Our Prime Minister, Gordon Brown, has revealed just how directionless, and ineffective his government's recent measures have been during his premiership; the lengthy interview in the linked article with the excellent Christiane Amanpour I'm afraid also reveals how little he understands what has happened, and why - and consequently what to do about getting ourselves out of the mess we are in.
All the political flim-flam on both sides of the Atlantic seeks to mask from electorates a simple fact; living standards are going to have to drop significantly in a number of countries, specifically those countries which have been running significant balance of payments deficits for very many years - two prime examples of this are the US and the UK, both of which at a national and individual level have been living on borrowed money for many years; both have very low levels of individual saving. All this has led to a too-rapid growth in the economies of countries such as China which, because of their traditional low labour costs and large and generally well-educated populations were able to supply the goods the consuming nations wanted; obviously the producer nations (China, India etc) were anxious to raise their own populations' standards of living and in the process these countries have built up massive savings, both nationally and individually - which they have for many years loaned to the consuming nations to fuel their purchasing binge. All based on 'confidence' that the currencies of the consuming nations would retain their values in the light of all this national borrowing to fuel consumption. Of course this could not go on for ever - eventually people began to see that the whole structure was built on nothing more than a confidence based on historic assessments, rather than realistic current valuations.

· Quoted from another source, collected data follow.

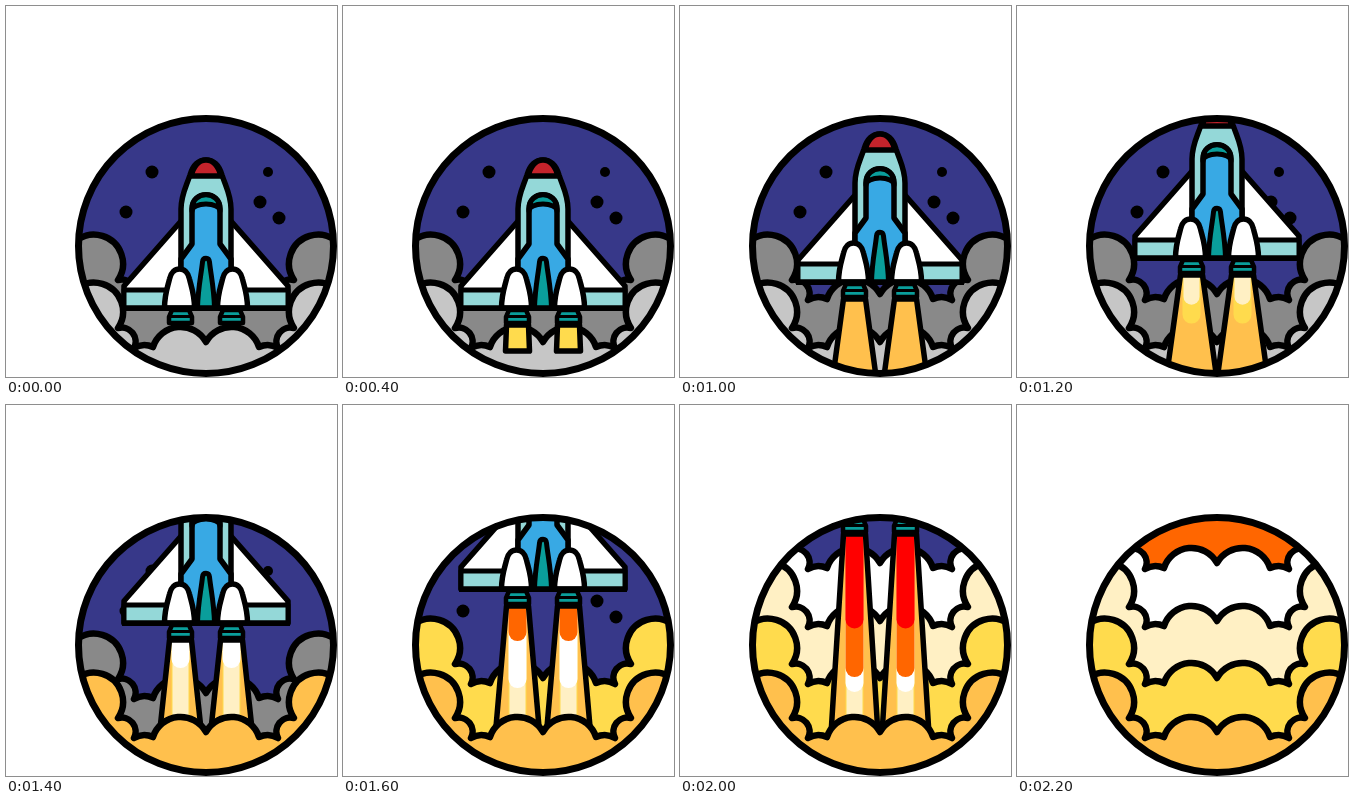
Write an HTML page with a canvas that moves like this. It is 331x371 px and loops after 2.3 s.

```html
<!DOCTYPE html>
<html lang="en">
<head>
<meta charset="utf-8">
<title>Shuttle launch</title>
<style>
  html, body { margin: 0; width: 100%; height: 100%; overflow: hidden; background: #fff; }
  canvas { display: block; }
</style>
</head>
<body>
<canvas id="stage" width="331" height="371"></canvas>
<script>
const ctx = document.getElementById('stage').getContext('2d');
const LOOP = 2300, STEP = 100, MID = 200;
const INK = '#000', SKY = '#373889', CYAN = '#94d8d8', BLUE = '#38a9e4', TEAL = '#0a9e9b';
const YELLOW = '#ffdb4d', AMBER = '#ffc04d', CREAM = '#fff0c4', WHITE = '#fff', ORANGE = '#ff6600';

const stars = [[146, 166, 6.5], [120, 206, 6.5], [262, 166, 5], [254, 196, 6.5], [273, 212, 6.5]];

const cloud = new Path2D(
  'M59 297 A29 29 0 1 1 112 313 A14 14 0 0 1 128 333 A20 20 0 0 1 147 332 A29 29 0 0 1 200 327 ' +
  'A29 29 0 0 1 253 332 A20 20 0 0 1 272 333 A14 14 0 0 1 288 313 A29 29 0 1 1 341 297 V620 H59 Z');

const shape = {
  wing: new Path2D('M176 214 L118 280 V302 H176 Z'),
  flap: new Path2D('M118 284 H162 V302 H118 Z'),
  hull: new Path2D('M175 302 V203 C175 189 180 181 184 169 C187 159 193 154 200 154 ' +
    'C207 154 213 159 216 169 C220 181 225 189 225 203 V302 Z'),
  nose: new Path2D('M185 170 C188 159 194 154 200 154 C206 154 212 159 215 170 Z'),
  deck: new Path2D('M175 302 V253 L186 238 V203 C186 184 214 184 214 203 V238 L225 253 V302 Z'),
  hatch: new Path2D('M186 205 V203 C186 184 214 184 214 203 V205 A14 7 0 0 0 186 205 Z'),
  fin: new Path2D('M191.5 302 C192 282 195 270 196.5 256 C197 251 203 251 203.5 256 C205 270 208 282 208.5 302 Z'),
  booster: new Path2D('M158.5 302 C158.5 288 162 280 163.5 273 C166 259.5 181 259.5 183.5 273 C185 280 188.5 288 188.5 302 Z'),
  nozzle: new Path2D('M166 304 H183 L186 311 V317 H163 V311 Z')
};

// Linear interpolation through [x, y] points, held at both ends.
function track(points, x) {
  if (x <= points[0][0]) return points[0][1];
  for (let i = 1; i < points.length; i++) {
    const [x0, y0] = points[i - 1], [x1, y1] = points[i];
    if (x <= x1) return y0 + (y1 - y0) * (x - x0) / (x1 - x0);
  }
  return points[points.length - 1][1];
}

const lift = n => track([[6, 0], [8, -14], [9, -14], [12, -50], [16, -118], [21, -208]], n);
const flare = n => track([[0, 11], [6, 12.5], [8, 20], [12, 27]], n);

function paint(path, fill, width = 5.5) {
  ctx.fillStyle = fill;
  ctx.fill(path);
  ctx.lineWidth = width;
  ctx.stroke(path);
}

function bothSides(draw) {
  draw();
  ctx.save();
  ctx.translate(2 * MID, 0);
  ctx.scale(-1, 1);
  draw();
  ctx.restore();
}

function drawCloud(color, dy) {
  ctx.save();
  ctx.translate(0, dy);
  paint(cloud, color, 6.5);
  ctx.restore();
}

// Colours leave the nozzle one after another: [colour, first step, half width, lowest end].
const streaks = [
  [YELLOW, 10.2, 9, 400], [CREAM, 10.9, 8, 400], [WHITE, 12.96, 9, 287],
  [ORANGE, 14.7, 9, 400], ['#ff0000', 16.5, 9, 400]
];

function drawFlame(n) {
  const x = 174.5, top = 319 + lift(n);
  const bottom = n <= 6 ? 313 + 8 * n : 385;
  const half = flare(n);
  const body = new Path2D();
  body.moveTo(x - 11, top);
  body.lineTo(x + 11, top);
  body.lineTo(x + half, bottom);
  body.lineTo(x - half, bottom);
  body.closePath();
  ctx.fillStyle = n < 10 ? YELLOW : AMBER;
  ctx.fill(body);
  ctx.save();
  ctx.clip(body);
  for (const [color, start, w, limit] of streaks) {
    const end = Math.min(limit, top + 27 * (n - start));
    if (end <= top) continue;
    ctx.fillStyle = color;
    ctx.beginPath();
    ctx.roundRect(x - w, top - 30, 2 * w, end - top + 30, [0, 0, w, w]);
    ctx.fill();
  }
  ctx.restore();
  ctx.lineWidth = 5.5;
  ctx.stroke(body);
}

function drawNozzle() {
  paint(shape.nozzle, TEAL, 4.5);
  ctx.fillStyle = INK;
  ctx.fillRect(163, 309, 23, 3);
}

function drawShuttle(dy) {
  ctx.save();
  ctx.translate(0, dy);
  bothSides(drawNozzle);
  bothSides(() => {
    paint(shape.wing, WHITE);
    paint(shape.flap, CYAN, 5);
  });
  paint(shape.hull, CYAN);
  paint(shape.nose, '#c4232b');
  paint(shape.deck, BLUE);
  paint(shape.hatch, TEAL, 5);
  paint(shape.fin, TEAL, 5);
  bothSides(() => paint(shape.booster, WHITE));
  ctx.fillStyle = INK;
  ctx.fillRect(116, 299.5, 168, 5.5);
  ctx.restore();
}

function drawScene(n) {
  const ended = n >= 22;
  ctx.fillStyle = ended ? ORANGE : SKY;
  ctx.fillRect(0, 0, 331, 371);
  ctx.fillStyle = INK;
  if (!ended) for (const [x, y, r] of stars) {
    ctx.beginPath();
    ctx.arc(x, y, r, 0, 7);
    ctx.fill();
  }
  if (n >= 20) drawCloud(WHITE, -169);
  if (n >= 18) drawCloud(CREAM, -111);
  if (n >= 16) drawCloud(YELLOW, -54);
  else drawCloud('#898989', -39);
  if (n < 14) drawCloud('#c6c6c6', 9);
  if (!ended) {
    if (n > 0) bothSides(() => drawFlame(n));
    drawShuttle(lift(n));
  }
  if (n >= 14) drawCloud(AMBER, 0);
}

function render(now) {
  const n = Math.floor(now % LOOP / STEP);
  ctx.fillStyle = WHITE;
  ctx.fillRect(0, 0, 331, 371);
  ctx.strokeStyle = INK;
  ctx.lineJoin = 'round';
  ctx.save();
  ctx.beginPath();
  ctx.arc(MID, 240, 127, 0, 7);
  ctx.clip();
  drawScene(n);
  ctx.restore();
  ctx.lineWidth = 7;
  ctx.beginPath();
  ctx.arc(MID, 240, 127.5, 0, 7);
  ctx.stroke();
}

const begin = performance.now();
function tick() {
  render(performance.now() - begin);
  requestAnimationFrame(tick);
}
tick();
</script>
</body>
</html>
```
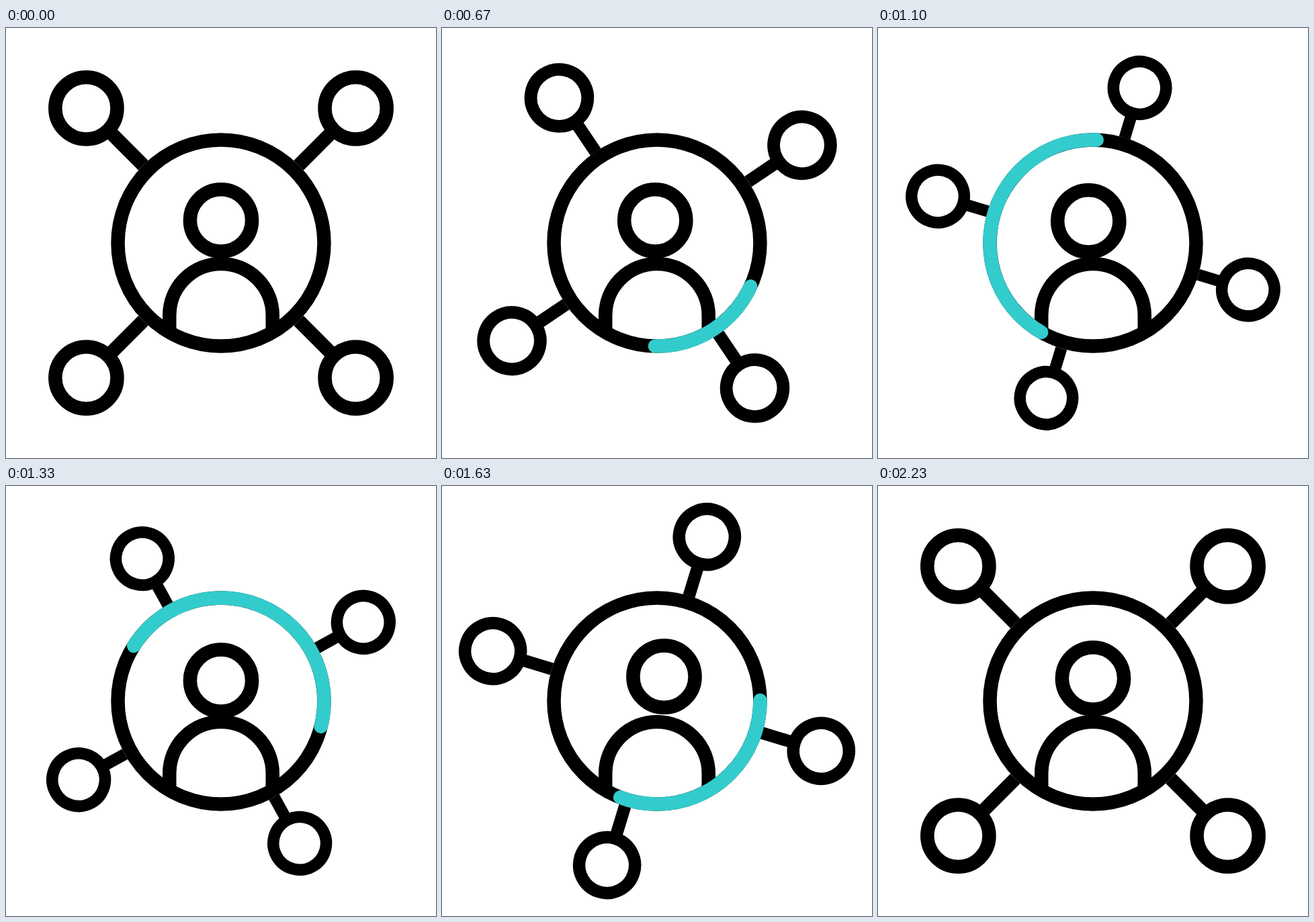
An HTML page that plays this animation: 640x640 px, repeating every 2500 ms.

```html
<!DOCTYPE html>
<html lang="en">
<head>
<meta charset="utf-8">
<title>Network hub</title>
<style>
  html, body { margin: 0; width: 100%; height: 100%; overflow: hidden; background: #fff; }
  svg { display: block; width: 100vw; height: 100vh; }
  .line { fill: none; stroke: #000; stroke-width: 20.5; }
</style>
</head>
<body>
<svg viewBox="0 0 640 640">
  <g id="spokes" class="line"></g>
  <circle cx="320" cy="320" r="163.7" fill="#fff"/>
  <path class="line" d="M243.25 449V427.7a76.75 76.75 0 0 1 153.5 0V449"/>
  <circle class="line" cx="320" cy="320" r="153.5"/>
  <circle id="head" class="line" cx="320" cy="286.3" r="46.1"/>
  <path id="arc" class="line" style="stroke:#33cccc" stroke-linecap="round"/>
</svg>
<script>
const LOOP = 2500, FPS = 30, CENTER = 320, RING = 153.5;
const spokes = document.getElementById('spokes');
const head = document.getElementById('head');
const arc = document.getElementById('arc');

spokes.innerHTML = [45, 135, 225, 315].map(angle =>
  `<g transform="rotate(${angle})"><path d="M155 0H239"/><circle cx="283.7" r="46.1"/></g>`
).join('');

// Symmetric cubic-bezier(.53, 0, .47, 1), solved by bisection.
function ease(u) {
  if (u <= 0) return 0;
  if (u >= 1) return 1;
  const a = 0.53;
  let low = 0, high = 1;
  for (let i = 0; i < 30; i++) {
    const s = (low + high) / 2, r = 1 - s;
    if (3 * a * s * r * r + 3 * (1 - a) * s * s * r + s * s * s < u) low = s;
    else high = s;
  }
  return low * low * (3 - 2 * low);
}

const progress = (frame, from, to) => ease((frame - from) / (to - from));

// Eased stops: every key is [frame, value].
function keyed(keys, frame) {
  let value = keys[0][1];
  for (let i = 1; i < keys.length; i++) {
    value += (keys[i][1] - keys[i - 1][1]) * progress(frame, keys[i - 1][0], keys[i][0]);
  }
  return value;
}

// Smooth flow through the keys, at rest on both ends.
function flow(keys, frame) {
  let i = 0;
  while (i < keys.length - 2 && frame > keys[i + 1][0]) i++;
  const slope = k => k < 1 || k > keys.length - 2 ? 0 :
    (keys[k + 1][1] - keys[k - 1][1]) / (keys[k + 1][0] - keys[k - 1][0]);
  const [x0, y0] = keys[i], [x1, y1] = keys[i + 1];
  const d = x1 - x0, s = (frame - x0) / d, r = 1 - s;
  return y0 * r * r * (1 + 2 * s) + y1 * s * s * (3 - 2 * s)
    + d * s * r * (slope(i) * r - slope(i + 1) * s);
}

const HEAD_X = [[15, 0], [28, -10], [40, 0], [49, 10.5], [58, 0]];
const HEAD_Y = [[28, 0], [40, 3.2], [49, -2.6], [58, 0]];
const ARC_START = [[12, 14], [14, 16.3], [26, 48.7], [40, 212.3], [49, 359.6], [55, 448.5], [60, 491]];
const ARC_END = [[12, 14], [14, 21.4], [26, 168.5], [40, 374.3], [49, 470.9], [55, 488.5], [60, 491]];

function ringPoint(degrees) {
  const a = degrees * Math.PI / 180;
  return `${CENTER + RING * Math.cos(a)} ${CENTER + RING * Math.sin(a)}`;
}

function arcPath(frame) {
  if (frame <= 12 || frame >= 60) return '';
  const start = flow(ARC_START, frame), end = flow(ARC_END, frame);
  if (end <= start) return '';
  return `M${ringPoint(start)}A${RING} ${RING} 0 ${end - start > 180 ? 1 : 0} 1 ${ringPoint(end)}`;
}

function draw(time) {
  const frame = Math.floor((time % LOOP + 4) * FPS / 1000);
  const turn = 180 * progress(frame, 8, 67);
  const scale = 1 - 0.15 * (progress(frame, 8, 31) - progress(frame, 36, 67));
  spokes.setAttribute('transform', `translate(${CENTER} ${CENTER}) rotate(${turn}) scale(${scale})`);
  head.setAttribute('transform', `translate(${keyed(HEAD_X, frame)} ${keyed(HEAD_Y, frame)})`);
  arc.setAttribute('d', arcPath(frame));
}

const origin = performance.now();
function tick() {
  draw(performance.now() - origin);
  requestAnimationFrame(tick);
}
tick();
</script>
</body>
</html>
```
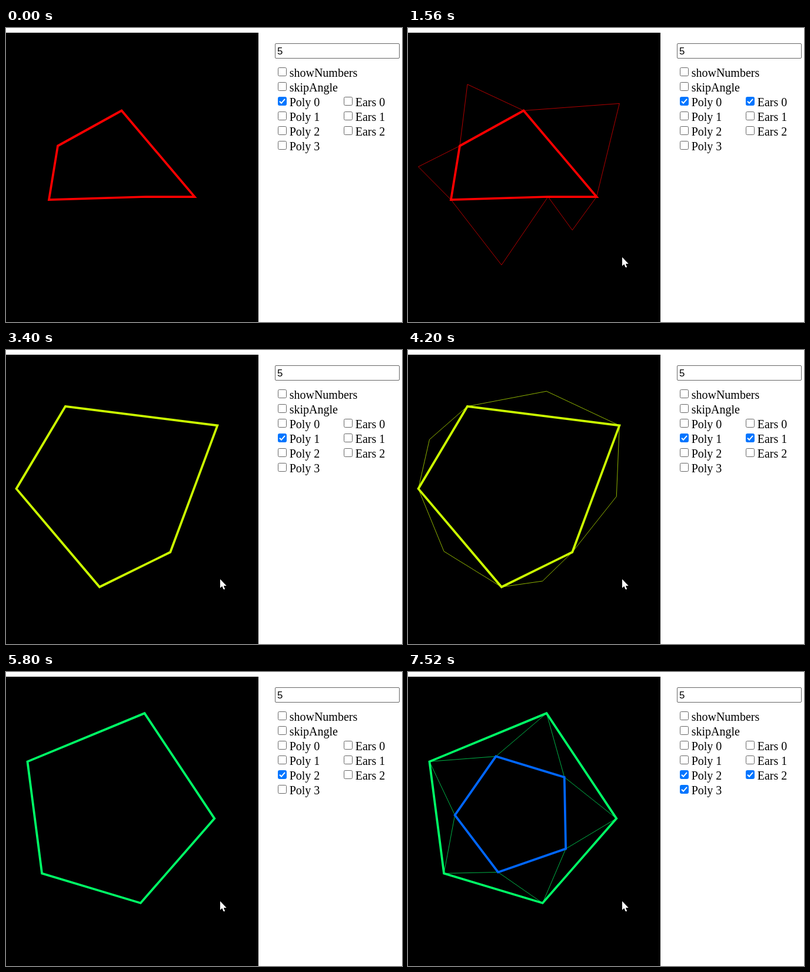
These frames come from a looping animation (673 px wide and 500 px high, 8 s). An HTML page:

```html
<!DOCTYPE html>
<html>
<head>
<meta charset="utf-8">
<style>
html, body { margin: 0; width: 100%; height: 100%; overflow: hidden; background: #fff; }
svg { display: block; }
text { font: 20px "Liberation Serif", "Times New Roman", serif; }
.field { font: 16.7px "Liberation Sans", Arial, sans-serif; }
.box { fill: #fff; stroke: #666; }
.on .box { fill: #0075ff; stroke: #0075ff; }
.tick { fill: none; stroke: #fff; stroke-width: 2; visibility: hidden; }
.on .tick { visibility: visible; }
</style>
</head>
<body>
<svg width="673" height="500">
  <rect y="8" width="429" height="492"/>
  <g id="shapes" fill="none"></g>
  <rect x="457.5" y="26.5" width="211" height="25" rx="1.5" class="box"/>
  <text x="461" y="45" class="field">5</text>
  <g id="controls"></g>
  <path id="cursor" d="M0 0V15L3.3 12 5.6 17.3H8.2L6 11.2H10.7Z" fill="#fff" stroke="#000" stroke-width="2" paint-order="stroke"/>
</svg>
<script>
const $ = id => document.getElementById(id);

function add(parent, tag, attrs, text = '') {
  const el = document.createElementNS('http://www.w3.org/2000/svg', tag);
  for (const key in attrs) el.setAttribute(key, attrs[key]);
  el.textContent = text;
  return parent.appendChild(el);
}

function checkbox(label, x, row) {
  const g = add($('controls'), 'g', { transform: `translate(${x} ${67 + row * 25})` });
  add(g, 'rect', { class: 'box', x: .5, y: .5, width: 14, height: 14, rx: 2 });
  add(g, 'path', { class: 'tick', d: 'M3 7.8L6 10.8 12 3.8' });
  add(g, 'text', { x: 19.7, y: 16 }, label);
  return g;
}

// Petr-Douglas-Neumann: ears with apex angles of 1, 2, 3 fifths of a turn
// lead from any pentagon to a regular one.
const edges = poly => poly.map((p, j) => [p, poly[(j + 1) % poly.length]]);

function earApexes(poly, step) {
  const height = .5 / Math.tan(Math.PI * step / poly.length);
  return edges(poly).map(([[ax, ay], [bx, by]]) => [
    (ax + bx) / 2 + (by - ay) * height,
    (ay + by) / 2 - (bx - ax) * height
  ]);
}

const LOOP = 8000;
const clicks = [1560, 2480, 3400, 4200, 5000, 5800, 6640, 7520];
const outline = points => 'M' + points.join('L') + 'Z';
const items = [];

// Each round takes three clicks: ears on, next polygon on, old pair off.
function addItem(kind, i, x, d, width, firstClick) {
  const stroke = `hsl(${72 * i} 100% 50%)`;
  items.push({
    shape: add($('shapes'), 'path', { d, stroke, 'stroke-width': width }),
    box: checkbox(`${kind} ${i}`, x, i + 2),
    from: clicks[firstClick] ?? 0,
    to: clicks[3 * i + 2] ?? LOOP
  });
}

checkbox('showNumbers', 462, 0);
checkbox('skipAngle', 462, 1);
let poly = [[88, 200.5], [196.5, 140.5], [320.5, 287], [238, 287], [73, 292]];
for (let i = 0; i < 4; i++) {
  const next = earApexes(poly, i + 1);
  if (i < 3) {
    const ears = edges(poly).map(([a, b], j) => outline([a, next[j], b])).join('');
    addItem('Ears', i, 574, ears, .7, 3 * i);
  }
  addItem('Poly', i, 462, outline(poly), 3.75, 3 * i - 2);
  poly = next;
}

function draw(now) {
  const t = now % LOOP;
  for (const { shape, box, from, to } of items) {
    const on = t >= from && t < to;
    shape.style.display = on ? '' : 'none';
    box.classList.toggle('on', on);
  }
  // The pointer glides in over ten short hops.
  const hop = Math.min(10, Math.floor((t - 240) / 68));
  const left = (1 - hop / 10) ** 2;
  $('cursor').style.display = hop < 0 ? 'none' : '';
  $('cursor').setAttribute('transform', `translate(${364 + 147 * left} ${389.7 + 98 * left})`);
}

function loop() {
  draw(performance.now());
  requestAnimationFrame(loop);
}
loop();
</script>
</body>
</html>
```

The current mantra is that markets have failed and that the 'State' must step in to put things right. This is crazily wrong! The markets have been circumvented for so long by government by over-regulation that eventually the power of the market can no longer be resisted. Brown wants to keep public spending (and taxes) high and to fuel a continuing decifit with yet more borrowing, whereas the lenders are becoming increasingly reluctant to go on funding us (the consuming countries) - just look at bond spreads to see what is happening in the underbelly of the market and how it assesses the relative strengths of various economies. The civil unrest that started a few months ago in places such as Greece and in eastern Europe has now spread to France and the UK - not to mention the tensions that are building up in places such as China where many factories have had to close because we are no longer buying.
Brown wants to keep interest rates low to 'kick-start' the economy so individuals and companies can 'afford' to borrow to keep their consumption levels up. As I've written here before this is analagous to offering a drug addict more drugs to stave off the pain of withdrawal symptoms. Short-term relief, but a lot more pain to come in the future. This is all, so we are told, to prevent deflation. How is it going to work, though, if people fear they are going to lose their jobs (and increasingly ARE losing their jobs)? Beats me! How are savers going to be encouraged to continue to save (to do their small part in propping up the financial system)? They answer is they are not.
Unless we reduce our national outgoings significantly, currently funded by high taxes and government borrowing, this problem is only going to get worse. What's going to happen to our political and social stability in a few years time when the bills for this continuing fiscal folly start to come due? Well, I think the answer will be found in the euphemistically-named 'quantitative easing', or running the printing presses for paper money much faster to increase the money supply massively - and the burden of debt will be 'magicked' away by a massive increase in inflation which in the low interest climate the government wishes to maintain will be absolutely disastrous for those who have loaned the money to fuel the party, whether domestic savers or international lenders. Expect further falls in the value of the pound in coming years, too. Social unrest? We ain't seen nuthin' yet!